Incoherent scatter (IS) is sensitive to collisional properties of the ion gas when the mean free path is close to the radar wave number. However, it has been traditionally difficult to infer the rate of collisions from IS measurements because of ambiguities in the theory for measurements at a single wave number (k). We demonstrate that multifrequency measurements to achieve diversity in k can allow for direct inference of the composition-weighted ion-neutral collision frequency in the upper mesosphere and lower thermosphere. By direct, we mean that no significant constraints are imposed on the interpretation of the IS spectra and that interpretation relies only on the IS formalism (rather than a steady state ion-momentum equation, for example). The technique is demonstrated using measurements from the European Incoherent Scatter VHF and UHF radar systems. This technique can be used to investigate neutral atmosphere variations as well as the validity of collision models commonly used in the IS formalism.
Observations in the E Region Ionosphere of Kappa Distribution Functions Associated with Precipitating Auroral Electrons and Discrete Aurorae

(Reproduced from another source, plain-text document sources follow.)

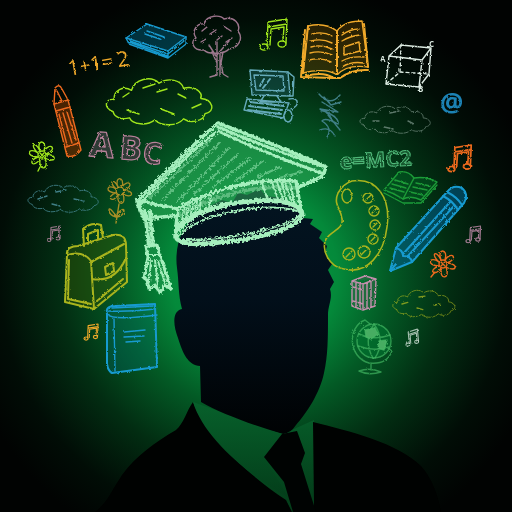
<!DOCTYPE html>
<html lang="en">
<head>
<meta charset="utf-8">
<title>Education ideas</title>
<style>
:root{--night:#010503;--navy:#020c16;--mint:#a5efbd;--blue:#199bd0;--lime:#9ee51c;--leaf:#1b9c38;--gold:#f0a92a;--orange:#ec6a1f;--olive:#a9b41f;--pink:#c48fae;--slate:#3f7f86;--grey:#8da59a;--white:#dcebe2}
*{margin:0;padding:0}
html,body{width:512px;height:512px;overflow:hidden;background:var(--night)}
svg{display:block}
.doodles g,.cap{fill:none;stroke-width:1.4;stroke-linecap:round;stroke-linejoin:round}
.blue{stroke:var(--blue)}.lime{stroke:var(--lime)}.leaf{stroke:var(--leaf)}.gold{stroke:var(--gold)}.orange{stroke:var(--orange)}.olive{stroke:var(--olive)}.pink{stroke:var(--pink)}.slate{stroke:var(--slate)}.grey{stroke:var(--grey)}.white{stroke:var(--white)}.mint,.cap{stroke:var(--mint)}
text{font-family:"Open Sans",Inter,sans-serif}
.outlined{font-family:"TeX Gyre Adventor",sans-serif;font-weight:700}
</style>
</head>
<body>
<svg width="512" height="512" viewBox="0 0 512 512" role="img" aria-label="Silhouette of a man in a suit wearing a chalk graduation cap, surrounded by school doodles">
<defs>
<radialGradient id="glow" gradientUnits="userSpaceOnUse" cx="254" cy="275" r="300">
<stop offset="0" stop-color="#06a044"/><stop offset=".28" stop-color="#04893a"/><stop offset=".45" stop-color="#035a25"/><stop offset=".65" stop-color="#022d12"/><stop offset=".85" stop-color="#010d06"/><stop offset="1" stop-color="#010302"/>
</radialGradient>
<linearGradient id="headShade" x1="0" y1="0" x2="0" y2="1"><stop offset="0" stop-color="#031421"/><stop offset=".45" stop-color="#020f1a"/><stop offset="1" stop-color="#000203"/></linearGradient>
<linearGradient id="shirtShade" x1="0" y1="0" x2="0" y2="1"><stop offset="0" stop-color="#07602b"/><stop offset="1" stop-color="#033c19"/></linearGradient>
<filter id="chalk" x="-10%" y="-10%" width="120%" height="120%"><feTurbulence type="fractalNoise" baseFrequency=".35" numOctaves="2" seed="4" result="grain"/><feDisplacementMap in="SourceGraphic" in2="grain" scale="2.6"/></filter>
<filter id="roughChalk" x="-10%" y="-10%" width="120%" height="120%"><feTurbulence type="fractalNoise" baseFrequency=".4" numOctaves="2" seed="9" result="grain"/><feDisplacementMap in="SourceGraphic" in2="grain" scale="5"/></filter>
<path id="cloud" d="M8 36C-2 32 0 23 9 24C8 15 18 10 26 15C29 4 45 0 53 8C62 2 75 5 77 13C88 10 96 17 94 23C106 24 109 36 98 38C97 45 84 48 77 43C70 51 55 50 49 44C41 50 27 49 24 42C17 44 9 42 8 36Z"/>
<g id="note"><path d="M7 27L8 3L27 0L26 24M8 8L27 5"/><ellipse cx="4" cy="28" rx="4" ry="3"/><ellipse cx="22" cy="25" rx="4" ry="3"/><path d="M10 26L11 10L24 8L23 21"/></g>
<g id="flower"><circle r="4"/><path d="M-2-4C-7-16 6-16 2-4C9-14 16-5 4-1C17 0 13 9 3 3C8 15-4 17-2 4C-8 14-16 6-4 2C-17 2-14-9-4-2C-13-10-7-15-2-4"/></g>
</defs>

<rect id="background" width="512" height="512" fill="url(#glow)"/>

<g id="man">
<path id="shirt" fill="url(#shirtShade)" d="M193 402L283 434L314 420L318 512H230L188 430Z"/>
<path id="head" fill="url(#headShade)" d="M177 268C174 245 183 224 197 215L210 206L222 200L232 203L238 193L247 195L260 189L266 196L283 198L297 208L303 218L313 219L310 224L322 232L319 238L327 246L325 253L332 264L328 270L334 282L330 289C333 298 328 305 328 315C328 337 328 356 324 373C320 393 306 414 296 425Q291 433 283 434C252 425 220 413 201 402L200 366C188 365 183 354 178 338C173 325 172 311 182 309C178 295 179 282 177 268Z"/>
<path id="jacket" fill="#000201" d="M193 402C186 412 184 423 176 430C154 443 137 455 122 475C112 490 107 503 95 512H441C438 495 432 478 421 466C398 443 349 431 313 422L314 506L292 512L286 500C250 476 207 438 193 402Z"/>
<path id="collar" fill="url(#shirtShade)" d="M193 402C217 415 250 426 283 434L264 457L289 498C247 474 204 438 193 402ZM297 431L313 421L313 503L301 458Z"/>
<path id="tie" fill="#000302" d="M282 434L297 431L305 453L301 464L316 512H293L284 482L264 457Z"/>
</g>

<g id="graduation-cap" class="cap" filter="url(#roughChalk)">
<path fill="#26a454" fill-opacity=".65" stroke-width="3.5" d="M137 201C165 173 191 146 218 123C256 138 293 151 326 167L323 176L297 188C257 184 216 195 180 215L144 219Z"/>
<path stroke-width="3" d="M138 207Q183 156 218 131Q271 156 324 174M141 201L178 209M218 127Q271 150 322 166"/>
<path fill="#2c9c55" fill-opacity=".6" stroke-width="3.5" d="M178 208C214 188 258 178 296 181L302 217C300 202 281 198 252 201C215 205 184 217 175 236Z"/>
<g stroke-width="2"><path d="M185 207L181 224M193 203L190 218M201 199L199 213M211 195L209 209M262 183L267 198M272 182L278 199M281 181L287 201M290 182L295 205M285 183L291 201M277 182L283 199M189 205L185 222M197 201L195 215"/><path opacity=".5" d="M150 198L211 140M162 200L220 142M177 202L229 148M194 194L238 154M213 187L250 158M235 181L263 161M258 177L280 167M279 178L302 172"/></g>
<path stroke-width="4.5" d="M176 237C174 217 221 202 257 201C284 199 304 206 302 215C299 229 255 239 222 242C194 246 178 244 176 237Z"/>
<path stroke-width="2" d="M180 235C195 216 265 200 297 211M181 240C225 241 287 228 300 215"/>
<path stroke-width="4" d="M145 211L149 246M150 211L153 246"/>
<path fill="#27a052" fill-opacity=".5" stroke-width="3" d="M146 246L157 245L160 255L171 289L164 285L160 293L155 285L149 289L147 280L144 278L148 257Z"/>
<path stroke-width="2" d="M147 255H159M151 260L149 282M155 260L158 286M158 261L165 283"/>
</g>

<g class="doodles" filter="url(#chalk)">
<g id="sum" fill="none"><text transform="translate(69 76) rotate(-10)" font-size="21" fill="#f0a92a" textLength="62">1+1= 2</text></g>
<g id="closed-book" class="blue"><path fill="#095a78" fill-opacity=".5" d="M126 38L147 24L186 37L168 51Z"/><path d="M126 38L129 44L168 58L186 44V37M168 51V58M130 41L168 54L184 41M147 31L164 37M145 34L160 39M129 42L167 56"/></g>
<g id="tree" class="pink" stroke-opacity=".8"><path d="M204 50C193 51 190 42 196 38C191 31 197 23 204 24C207 14 221 15 224 19C234 16 241 24 238 31C244 39 238 48 229 49C225 54 208 55 204 50ZM212 52L217 63V75L210 77M223 52L221 63L223 74L228 77M217 64V42M209 45L216 56L229 41M220 53V76"/><path d="M202 31L207 27M210 34L216 30M225 27L231 31M201 42L206 39M226 42L232 38M217 40L222 36"/></g>
<g class="lime"><use href="#note" transform="translate(260 19)"/></g>
<g id="open-book" class="gold"><path fill="#7c4c08" fill-opacity=".35" d="M308 26C320 23 329 25 337 31C344 22 353 21 362 21L368 67C354 65 344 67 337 75C329 69 314 70 303 73Z"/><path stroke-width="2" d="M308 26L303 73M337 31V75M306 76Q323 71 334 78H340Q352 69 368 70M305 30L301 77L333 78M364 24L368 67"/><path d="M312 34Q323 31 332 36M311 41Q322 38 332 43M311 47Q321 44 332 49M310 53Q321 50 332 55M309 60Q321 57 331 62M342 35Q350 29 359 29M342 41Q350 36 360 35M342 61Q350 56 364 57M342 67Q351 61 364 63M344 47L359 42L360 51L344 55Z"/></g>
<g id="cube" class="white"><path d="M389 56L422 60L419 87L386 84ZM389 56L401 45L431 48L422 60M431 48L429 74L419 87"/><path stroke-dasharray="3 3" d="M401 45L400 72L386 84M400 72L429 74"/></g>
<g fill="none" font-size="8" font-weight="700"><text x="380" y="62" fill="#dcebe2">A</text><text x="418" y="92" fill="#dcebe2">B</text><text x="429" y="47" fill="#dcebe2">C</text></g>
<g id="crayon" class="orange"><path fill="#7a3109" fill-opacity=".6" d="M54 104L68 100L81 150Q75 158 67 156Z"/><path d="M54 104L55 88Q59 83 62 89L68 100M56 111L70 107M66 147L79 143M59 114L67 145M63 113L72 143M67 112L76 140M57 91L62 101"/></g>
<g class="lime"><use href="#cloud" transform="translate(105 75) scale(1.02)"/><path d="M123 97L129 93M143 88L155 84M157 92L167 89M178 94L186 98M127 110L139 114M161 109L174 114M192 108L201 104"/></g>
<g id="computer" class="blue" style="stroke:#65aaba"><path fill="#124e52" fill-opacity=".5" d="M250 70L288 72L290 96L252 95Z"/><path d="M254 75L283 76L284 91L256 90ZM264 96L260 102H281L277 96M247 99L289 103L283 118L244 110ZM288 72L294 77L293 96L290 96M289 99C298 97 301 105 291 109"/><ellipse cx="288" cy="116" rx="4" ry="6"/><path stroke-width="2" d="M250 102L284 106M249 106L282 110M248 110L281 114M264 79L260 86M270 79L263 88"/></g>
<g id="scribble" class="slate"><path d="M319 94Q330 107 340 95M322 102L338 112L320 109Q340 117 338 124Q325 117 322 121Q333 128 327 137M324 97L331 105L341 102M328 115L340 130M321 111Q328 110 333 122M320 130Q330 126 335 136"/></g>
<g class="grey" stroke-opacity=".65" stroke-dasharray="6 2"><use href="#cloud" transform="translate(359 104) scale(.68 .6)"/><path d="M373 121H381M390 113L399 111M408 121L414 124M384 127L393 129"/></g>
<g id="at-sign" fill="none"><text x="440" y="112" font-size="26" font-weight="700" fill="#1c82b4">@</text></g>
<g id="abc" class="outlined" style="fill:#2f3a35;stroke:#b8829a;stroke-width:1.3" font-size="35"><text transform="translate(89 156) rotate(5)">A</text><text transform="translate(119 159) rotate(4)" font-size="33">B</text><text transform="translate(142 163) rotate(5)" font-size="30">C</text></g>
<g class="lime"><use href="#flower" transform="translate(42 155)"/><path d="M40 153L44 157M44 153L40 157M40 167L38 171"/></g>
<g class="slate" stroke-dasharray="5 2"><use href="#cloud" transform="translate(27 183) scale(.68 .6)"/><path d="M38 199L47 196M56 192L66 190M74 199L84 201M52 204L60 206"/></g>
<g id="potted-flower" class="gold" stroke-opacity=".7"><use href="#flower" transform="translate(120 191) scale(.95)"/><path d="M119 204L116 223M116 216Q109 206 109 210Q109 215 116 217M117 214Q124 207 124 211Q123 216 117 217"/></g>
<g class="pink" stroke-opacity=".8"><use href="#note" transform="translate(47 226) scale(.5)" stroke-width="2.2"/></g>
<g id="school-bag" class="olive"><path fill="#38540d" fill-opacity=".4" stroke-width="2" d="M67 255C66 248 72 246 78 246L113 235Q126 233 126 245L127 282L94 309L65 302Z"/><path stroke-width="2" d="M67 255Q83 250 91 261L94 309M91 262L124 244M84 246L83 229Q91 222 101 225L103 238M88 244V234L98 230V239M92 279Q115 283 126 258M69 260L68 299L91 304M97 301L123 279M105 267L113 263L114 271L106 275Z"/></g>
<g class="gold"><use href="#note" transform="translate(84 324) scale(.52)" stroke-width="2.2"/></g>
<g id="notebook" class="blue"><path fill="#087784" fill-opacity=".25" stroke-width="2" d="M107 314Q105 306 115 306L155 304L157 367L112 373Q108 371 107 364Z"/><path d="M107 314Q112 321 157 315M109 311Q128 312 155 309M114 319L115 371M124 332L145 330M124 337L144 336M126 342L140 341M112 308L153 306"/></g>
<g id="formula" class="outlined" style="fill:#16582f;stroke:#4fb778;stroke-width:1.1" font-size="21"><text transform="translate(340 169) rotate(-3)" textLength="72" lengthAdjust="spacingAndGlyphs">e=MC2</text></g>
<g class="orange"><use href="#note" transform="translate(448 145) scale(.86)" stroke-width="2"/></g>
<g id="green-book" class="leaf"><path fill="#0c5d25" fill-opacity=".5" d="M384 190L399 172Q408 170 414 178Q426 176 437 182L421 200Q411 195 403 199Q394 193 384 190Z"/><path d="M414 178L403 199M384 193L403 203L421 203L437 185M395 180L408 184M392 184L406 188M390 188L404 192M416 183L430 186M413 187L427 190M410 192L423 195"/></g>
<g id="palette" class="olive"><path stroke-width="1.6" d="M352 181C377 177 391 198 387 227C384 254 367 275 344 269C329 267 321 250 326 239C331 231 344 229 342 219C341 208 333 205 338 193Q343 184 352 181Z"/><ellipse cx="347" cy="196" rx="5" ry="7"/><circle cx="368" cy="198" r="5"/><circle cx="374" cy="211" r="5"/><circle cx="375" cy="225" r="5"/><circle cx="373" cy="239" r="5"/><circle cx="364" cy="252" r="6"/><circle cx="349" cy="254" r="6"/><path d="M366 200L371 195M372 213L377 208M373 227L378 222M371 241L376 236M361 255L367 249M346 257L352 251"/></g>
<g id="pencil" class="blue"><path fill="#075f91" fill-opacity=".55" stroke-width="2" d="M390 271L396 248L447 192Q453 184 462 188Q469 194 464 203L412 262Z"/><path stroke-width="2" d="M396 248Q403 250 403 256Q411 256 412 262M443 196Q453 201 458 210M447 192Q457 197 462 205M403 254L451 201M390 271L396 264M407 257L454 206"/></g>
<g class="pink" stroke-opacity=".8"><use href="#note" transform="translate(466 226) scale(.54)" stroke-width="2.2"/></g>
<g class="orange"><use href="#flower" transform="translate(443 264)"/><path d="M441 262L445 266M445 262L441 266M435 272L431 277"/></g>
<g id="book-stack" class="pink"><path fill="#386849" fill-opacity=".5" d="M352 281L365 276L376 279L375 306L363 310L352 306ZM352 281L363 284L376 279M363 284V310M356 282V307M360 283V309M367 283V308M371 281V307M353 287L363 290M353 301L363 304"/></g>
<g class="olive" stroke-opacity=".75" stroke-dasharray="6 2"><use href="#cloud" transform="translate(392 288) scale(.6)"/><path d="M402 304L409 302M419 297L426 296M434 305L441 304M417 308L424 310"/></g>
<g id="globe" class="mint" stroke-opacity=".65" style="stroke:#48bd68"><circle cx="374" cy="341" r="17" fill="#087a34" fill-opacity=".5"/><path d="M365 320C347 327 348 357 369 363Q387 365 392 351M365 320L370 324M392 351L388 348M371 363V370M359 371Q370 367 381 372Q369 376 359 371ZM359 334Q374 341 390 335M358 346Q374 352 389 347M374 324Q363 341 373 358M374 324Q386 341 375 358"/><path fill="#47ad62" d="M365 330L375 328L378 334L371 339L366 337ZM379 341L387 340L384 350L378 348Z"/></g>
<g class="white" stroke-opacity=".75"><use href="#note" transform="translate(404 331) rotate(-8) scale(.5)" stroke-width="2.2"/></g>
</g>
</svg>
</body>
</html>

Precipitating auroral electrons can produce discrete auroral arcs that contain signatures of the magnetospheric auroral source region. Differential number flux observations over two discrete aurorae were obtained by the Auroral Currents and Electrodynamics Structure sounding rocket mission, which successfully launched in 2009. These observations were made at E region altitudes of approximately 130 km. A model of precipitating auroral electrons as described by Evans (1974) was fit to the electron differential number flux obtained by the payloads, and parameters from the model were used to infer properties of the auroral source region. It is shown that the field-aligned precipitating electrons were better fit by a kappa distribution function versus a Maxwellian distribution function for the equatorward side of the first, quasi-stable, auroral arc crossing. The latter half of the first auroral arc crossing and second auroral crossing show that the precipitating electrons were better fit by a Maxwellian distribution function, which provides additional observational confirmation of previous studies. The low-energy electron population determined by the Evans (1974) model was within a factor of 2 of the observed differential number flux. The source region parameters determined from fitting the model to the data were compared with relevant studies from sounding rockets and satellites. Our observations are consistent with the results of Kletzing et al. (2003) that the plasma sheet electrons mapping to auroral zone invariant latitudes are characterized by kappa distribution functions.